Read through the records below and copy each line that uses the word "const".

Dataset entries
=== Section Start ===

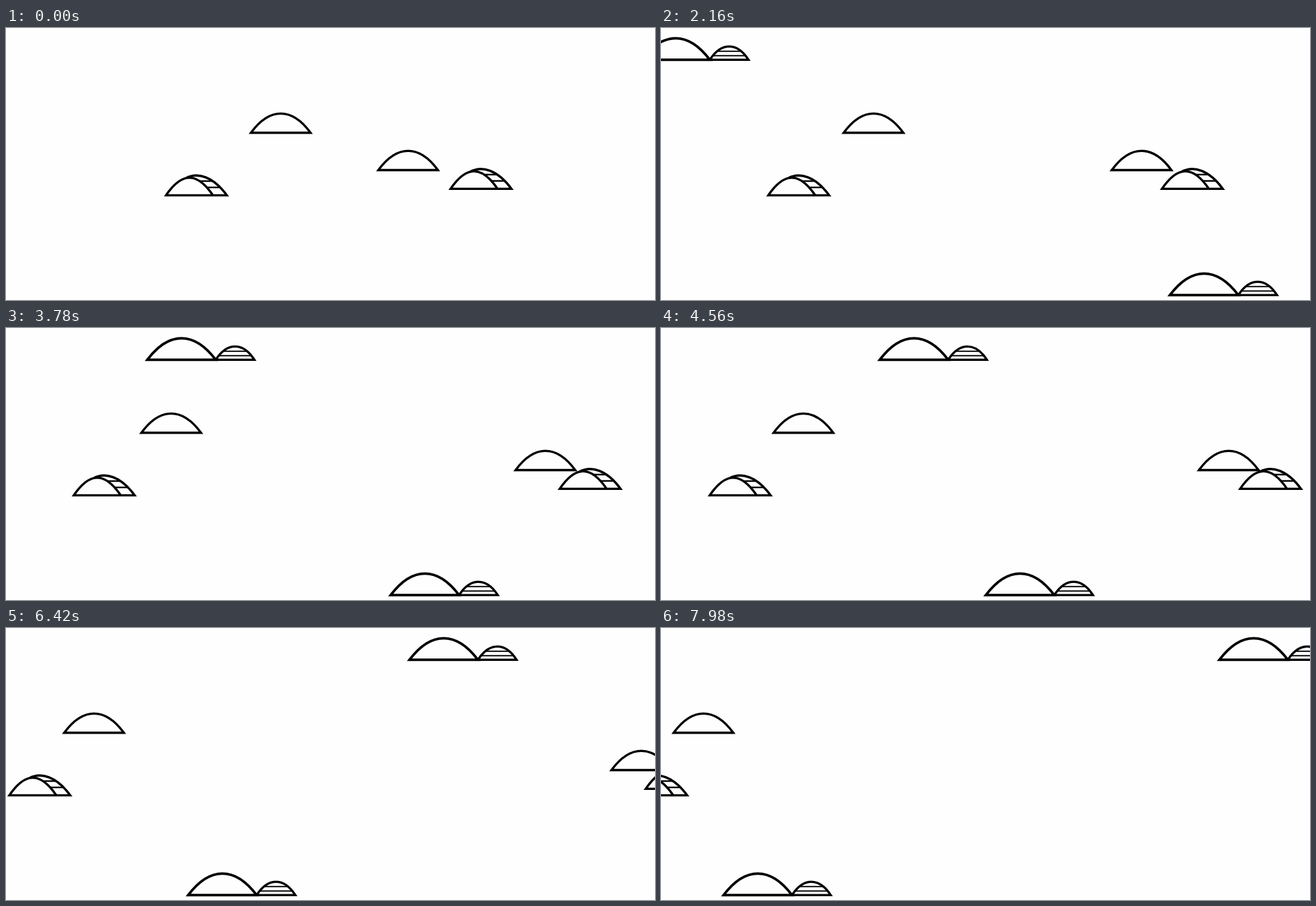
An HTML page that plays this animation: 1024x430 px, repeating every 8000 ms.

```html
<!DOCTYPE html>
<html lang="en">
<head>
<meta charset="utf-8">
<title>Drifting hills</title>
<style>
  html, body { margin: 0; width: 100%; height: 100%; overflow: hidden; background: #fefefe; }
  svg { display: block; width: 1024px; height: 430px; }
  path { fill: none; stroke: #000; stroke-miterlimit: 10; }
</style>
</head>
<body>
<svg viewBox="0 0 1024 430">
  <defs>
    <g id="plain">
      <path stroke-width="3.6" d="M0 0C29.5 -40.5 64.5 -40.5 94 0Z"/>
    </g>
    <g id="ribbed">
      <path stroke-width="2.4" d="M53 -22.5H73M64 -12.5H84"/>
      <path stroke-width="3.6" d="M74 0C49 -37 25 -37 0 0H96C74 -30 50 -37 31 -27"/>
    </g>
    <g id="pair">
      <path stroke-width="1.9" d="M120 -13.5H157M113 -6.5H165"/>
      <path stroke-width="4" d="M0 0C34 -45.5 74 -45.5 108 0Z"/>
      <path stroke-width="3.6" d="M108 0C126 -28 151 -28 169 0Z"/>
    </g>
  </defs>
</svg>
<script>
const LOOP = 8000, STEP = 60;
const svg = document.querySelector('svg');

// x is the place at the start, speed is in pixels per ms
const hills = [
  { shape: 'plain',  x: 386.5,  y: 165.6, speed: -0.0461, delay: 30 },
  { shape: 'ribbed', x: 252.5,  y: 264.5, speed: -0.0385, delay: 0 },
  { shape: 'plain',  x: 587.5,  y: 224.6, speed: 0.0573,  delay: 0 },
  { shape: 'ribbed', x: 701.5,  y: 254.2, speed: 0.0514,  delay: 430 },
  { shape: 'pair',   x: -369.4, y: 50.3,  speed: 0.1567,  delay: 0 },
  { shape: 'pair',   x: 1064.3, y: 422.3, speed: -0.121,  delay: 0 },
];

for (const hill of hills) {
  hill.node = document.createElementNS(svg.namespaceURI, 'use');
  hill.node.setAttribute('href', '#' + hill.shape);
  svg.append(hill.node);
}

function draw(now) {
  const t = Math.floor(now % LOOP / STEP) * STEP;
  for (const { node, x, y, speed, delay } of hills) {
    const left = x + speed * Math.max(0, t - delay);
    node.setAttribute('transform', `translate(${left} ${y})`);
  }
}

const start = performance.now();
function tick() {
  draw(performance.now() - start);
  requestAnimationFrame(tick);
}
tick();
</script>
</body>
</html>
```
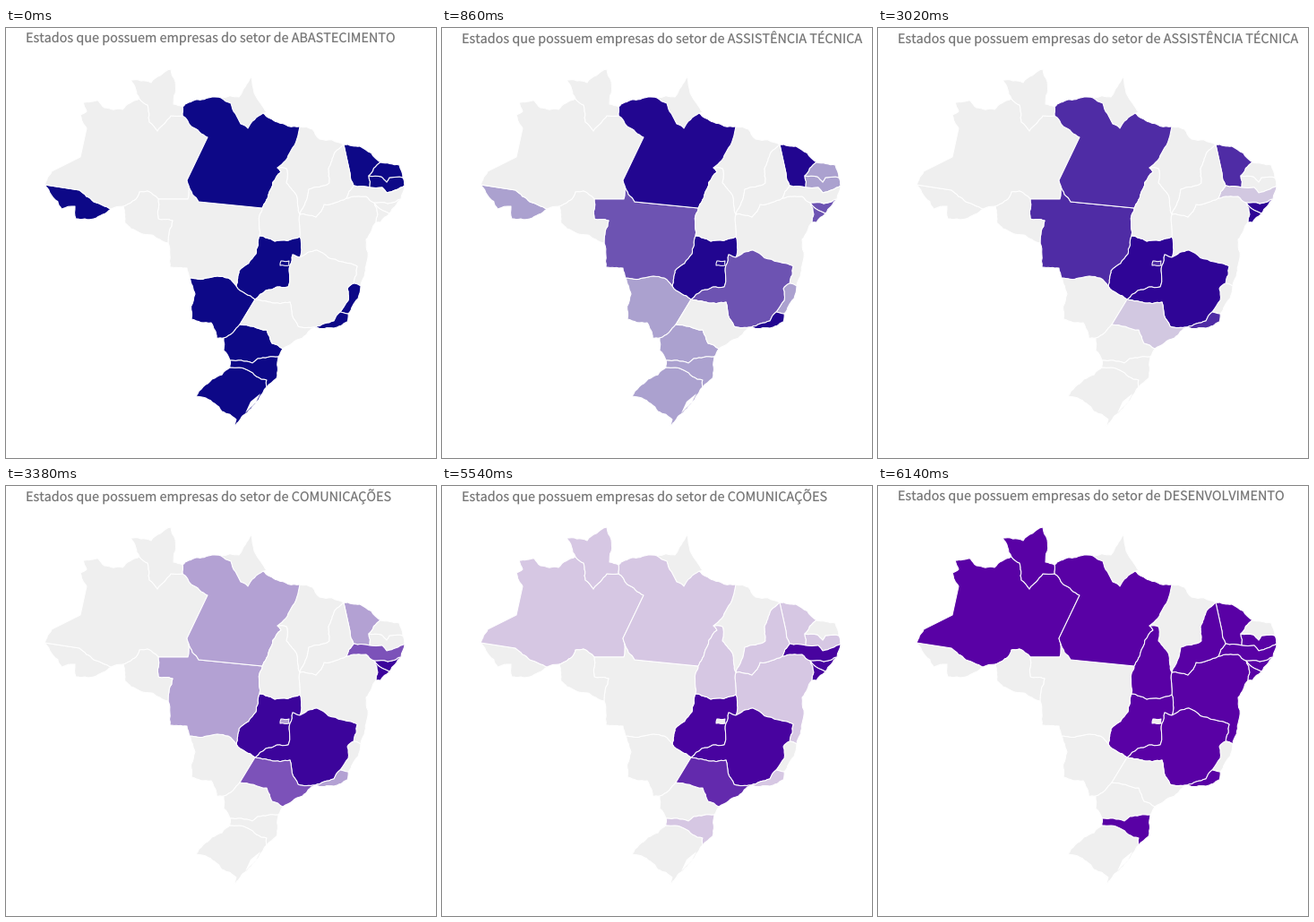
A matplotlib script for the animation above (8000 ms loop, 480x480 px).

```python
import math
import random

import matplotlib.pyplot as plt
from matplotlib.animation import FuncAnimation
from matplotlib.collections import PolyCollection

SIZE, DPI = 480, 100
TICK, LOOP = 20, 8000
FIRST, PERIOD, STEP, STEPS = 500, 2520, 120, 6
GREY = (0.937, 0.937, 0.937)
SURVEYED = 32  # segments longer than this are straight lines
PREFIX = "Estados que possuem empresas do setor de "

SECTORS = [
    ("ABASTECIMENTO", "AC PA CE RN PB GO DF MS ES RJ PR SC RS".split()),
    ("ASSISTÊNCIA TÉCNICA", "PA CE MT GO DF MG RJ AL SE".split()),
    ("COMUNICAÇÕES", "PE AL SE GO MG SP".split()),
    ("DESENVOLVIMENTO",
     "AM RR PA TO PI CE PB PE AL SE BA GO MG RJ SC".split()),
]

# Key points where states meet, in pixels
JOINTS = {
    "AC/AM west": (43, 175), "AC/AM east": (117, 202), "AM/RO": (131, 199),
    "AM/RO/MT": (170, 191), "RO/MT": (181, 240), "AM/RR": (149, 79),
    "AM/RR/PA": (197, 98), "RR/PA": (197, 88), "AM/PA/MT": (204, 176),
    "PA/AP west": (240, 78), "PA/AP east": (270, 112), "PA/MA": (328, 110),
    "PA/MA/TO": (303, 156), "PA/MT/TO": (286, 201), "MA/PI/CE": (377, 130),
    "MA/TO/PI/BA": (328, 208), "PI/CE/PE": (388, 176),
    "PI/PE/BA": (380, 190), "CE/RN": (418, 150), "CE/RN/PB": (405, 165),
    "CE/PB/PE": (406, 178), "RN/PB": (443, 167), "PB/PE": (445, 176),
    "PE/AL": (441, 191), "AL/SE": (428, 207), "SE/BA": (413, 217),
    "PE/AL/SE/BA": (411, 195), "TO/GO/BA": (328, 233),
    "MT/TO/GO": (283, 232), "GO/BA/MG": (328, 256), "MT/MS": (205, 279),
    "MT/GO/MS": (257, 288), "MS/GO/MG/SP": (278, 303),
    "MS/SP/PR": (261, 331), "MS/PR": (243, 346), "BA/MG/ES": (388, 285),
    "BA/ES": (396, 288), "MG/ES/RJ": (373, 317), "ES/RJ": (382, 319),
    "MG/RJ/SP": (345, 334), "SP/PR": (309, 358), "PR/SC west": (250, 371),
    "PR/SC east": (304, 367), "SC/RS west": (250, 379),
    "SC/RS east": (291, 401),
}

rng = random.Random(7)
arcs = []


def roughen(p, q):
    """Points after p up to q along a ragged line (midpoint displacement)."""
    dx, dy = q[0] - p[0], q[1] - p[1]
    if not 4 < math.hypot(dx, dy) < SURVEYED:
        return [q]
    d = rng.uniform(-0.09, 0.09)
    mid = (p[0] + dx / 2 - dy * d, p[1] + dy / 2 + dx * d)
    return roughen(p, mid) + roughen(mid, q)


def arc(states, *stops):
    """A line along one state (coast, frontier) or between two."""
    pts = [JOINTS.get(s, s) for s in stops]
    line = pts[:1]
    for p, q in zip(pts, pts[1:]):
        line += roughen(p, q)
    arcs.append((states.split(), line))


# North
arc("AC", "AC/AM east", (98, 213), (78, 213), (77, 199), (62, 202),
    (51, 187), "AC/AM west")
arc("AC AM", "AC/AM west", (82, 181), (98, 194), "AC/AM east")
arc("AM", "AC/AM west", (51, 160), (83, 144), (90, 112), (83, 97), (90, 93),
    (86, 83), (103, 81), (110, 89), (130, 91), "AM/RR")
arc("AM", "AC/AM east", "AM/RO")
arc("AM RR", "AM/RR", (158, 86), (160, 105), (169, 115), (184, 98),
    "AM/RR/PA")
arc("RR", "AM/RR", (139, 58), (162, 61), (184, 46), (189, 60), (187, 85),
    "RR/PA")
arc("RR PA", "RR/PA", "AM/RR/PA")
arc("AM PA", "AM/RR/PA", (207, 110), (225, 122), (202, 170), "AM/PA/MT")
arc("AM MT", "AM/PA/MT", (203, 191), "AM/RO/MT")
arc("AM RO", "AM/RO", (145, 191), (149, 183), (158, 182), "AM/RO/MT")
arc("RO", "AM/RO", (133, 218), (148, 228), (163, 231), "RO/MT")
arc("RO MT", "AM/RO/MT", (170, 213), (186, 215), "RO/MT")
arc("PA", "RR/PA", (212, 80), (230, 77), "PA/AP west")
arc("PA AP", "PA/AP west", (251, 84), (262, 107), "PA/AP east")
arc("AP", "PA/AP west", (260, 77), (274, 54), (280, 78), (291, 94),
    "PA/AP east")
arc("PA", "PA/AP east", (287, 95), (303, 105), "PA/MA")
arc("PA MA", "PA/MA", (318, 137), "PA/MA/TO")
arc("PA TO", "PA/MA/TO", (307, 161), (293, 186), "PA/MT/TO")
arc("PA MT", "AM/PA/MT", (215, 194), "PA/MT/TO")

# Northeast
arc("MA", "PA/MA", (342, 113), (350, 124), "MA/PI/CE")
arc("MA TO", "PA/MA/TO", (313, 157), (313, 173), (325, 190), "MA/TO/PI/BA")
arc("MA PI", "MA/PI/CE", (367, 139), (360, 157), (361, 173), (338, 180),
    "MA/TO/PI/BA")
arc("PI CE", "MA/PI/CE", (384, 162), "PI/CE/PE")
arc("PI PE", "PI/CE/PE", "PI/PE/BA")
arc("PI BA", "PI/PE/BA", (355, 197), (346, 211), "MA/TO/PI/BA")
arc("CE", "MA/PI/CE", (395, 132), "CE/RN")
arc("CE RN", "CE/RN", "CE/RN/PB")
arc("CE PB", "CE/RN/PB", "CE/PB/PE")
arc("CE PE", "CE/PB/PE", "PI/CE/PE")
arc("RN", "CE/RN", (439, 153), "RN/PB")
arc("RN PB", "RN/PB", (428, 167), (425, 172), (419, 166), "CE/RN/PB")
arc("PB", "RN/PB", "PB/PE")
arc("PB PE", "PB/PE", (425, 184), (420, 178), "CE/PB/PE")
arc("PE", "PB/PE", "PE/AL")
arc("PE AL", "PE/AL", (426, 196), "PE/AL/SE/BA")
arc("PE BA", "PI/PE/BA", (402, 188), "PE/AL/SE/BA")
arc("AL", "PE/AL", "AL/SE")
arc("AL SE", "AL/SE", "PE/AL/SE/BA")
arc("SE", "AL/SE", (418, 217), "SE/BA")
arc("SE BA", "PE/AL/SE/BA", (415, 208), "SE/BA")
arc("BA", "SE/BA", (402, 236), (402, 265), "BA/ES")
arc("BA ES", "BA/ES", "BA/MG/ES")
arc("BA MG", "GO/BA/MG", (347, 248), (375, 261), (392, 266), "BA/MG/ES")
arc("BA GO", "TO/GO/BA", "GO/BA/MG")
arc("TO BA", "MA/TO/PI/BA", "TO/GO/BA")

# Centre-west
arc("TO GO", "MT/TO/GO", (300, 238), "TO/GO/BA")
arc("TO MT", "PA/MT/TO", "MT/TO/GO")
arc("MT GO", "MT/TO/GO", (279, 252), (260, 271), "MT/GO/MS")
arc("MT", "RO/MT", (183, 267), (202, 268), "MT/MS")
arc("MT MS", "MT/MS", (224, 279), (248, 279), "MT/GO/MS")
arc("MS", "MT/MS", (211, 297), (207, 325), (229, 329), (235, 346), "MS/PR")
arc("MS GO", "MT/GO/MS", "MS/GO/MG/SP")
arc("MS SP", "MS/GO/MG/SP", "MS/SP/PR")
arc("MS PR", "MS/SP/PR", "MS/PR")
arc("GO MG", "GO/BA/MG", (320, 253), (317, 265), (315, 289), (290, 293),
    "MS/GO/MG/SP")
arc("DF", (306, 265), (307, 260), (316, 260), (316, 265), (306, 265))

# Southeast and south
arc("MG SP", "MS/GO/MG/SP", (295, 306), (317, 306), (326, 333), "MG/RJ/SP")
arc("MG RJ", "MG/RJ/SP", (366, 327), "MG/ES/RJ")
arc("MG ES", "BA/MG/ES", (381, 291), (382, 304), "MG/ES/RJ")
arc("ES", "BA/ES", (393, 302), "ES/RJ")
arc("ES RJ", "MG/ES/RJ", "ES/RJ")
arc("RJ", "ES/RJ", (381, 328), (366, 335), "MG/RJ/SP")
arc("SP", "MG/RJ/SP", (331, 346), "SP/PR")
arc("SP PR", "SP/PR", (297, 352), (291, 337), "MS/SP/PR")
arc("PR", "MS/PR", (243, 360), "PR/SC west")
arc("PR", "SP/PR", "PR/SC east")
arc("PR SC", "PR/SC west", (275, 374), (281, 369), "PR/SC east")
arc("SC", "PR/SC west", "SC/RS west")
arc("SC", "PR/SC east", (302, 391), "SC/RS east")
arc("SC RS", "SC/RS west", (270, 382), (291, 393), "SC/RS east")
arc("RS", "SC/RS west", (230, 392), (212, 411), (223, 413), (241, 428),
    (257, 437), (254, 446), (264, 433), (282, 415), "SC/RS east")


def outline(state):
    """Chain the lines that touch a state into one ring."""
    parts = [pts for names, pts in arcs if state in names]
    ring = list(parts.pop(0))
    while parts:
        pts = next(p for p in parts if ring[-1] in (p[0], p[-1]))
        parts.remove(pts)
        ring += (pts if pts[0] == ring[-1] else pts[::-1])[1:]
    return ring


# The federal district lies inside GO, so it is drawn last.
STATES = sorted({s for names, _ in arcs for s in names} - {"DF"}) + ["DF"]


def shade(k):
    return plt.cm.plasma(max(k, 0) / 19)[:3]


def fill(state, k, u):
    """Colour of a state on the way from sector k to sector k + 1."""
    before = state in SECTORS[k][1]
    after = state in SECTORS[k + 1][1]
    weight = before * (1 - u) + after * u
    tone = shade(k + u if before else k + 1)
    return tuple(g + (c - g) * weight for g, c in zip(GREY, tone))


plt.rcParams["text.hinting"] = "none"
fig = plt.figure(figsize=(SIZE / DPI, SIZE / DPI), dpi=DPI, facecolor="white")
ax = fig.add_axes([0, 0, 1, 1])
ax.set_xlim(0, SIZE)
ax.set_ylim(SIZE, 0)
ax.axis("off")

regions = PolyCollection([outline(s) for s in STATES], edgecolors="white",
                         linewidths=0.75, joinstyle="round")
ax.add_collection(regions, autolim=False)
lagoon = [(284, 408), (273, 417), (267, 430), (279, 418)]
ax.add_patch(plt.Polygon(lagoon, color="white", lw=0, zorder=3))
title = ax.text(22.2, 17, "", family="Noto Sans CJK JP", fontsize=10.36,
                color="#787878", va="baseline")


def update(i):
    k, since = divmod(i * TICK - FIRST, PERIOD)
    step = min(since // STEP + 1, STEPS)
    regions.set_facecolor([fill(s, k, step / STEPS) for s in STATES])
    title.set_text(PREFIX + SECTORS[k + (step >= STEPS / 2)][0])
    return regions, title


anim = FuncAnimation(fig, update, frames=LOOP // TICK, interval=TICK,
                     repeat=True, repeat_delay=0)
plt.show()
```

=== Section End ===

# Final answer
const LOOP = 8000, STEP = 60;
const svg = document.querySelector('svg');
const hills = [
for (const hill of hills) {
  const t = Math.floor(now % LOOP / STEP) * STEP;
  for (const { node, x, y, speed, delay } of hills) {
    const left = x + speed * Math.max(0, t - delay);
const start = performance.now();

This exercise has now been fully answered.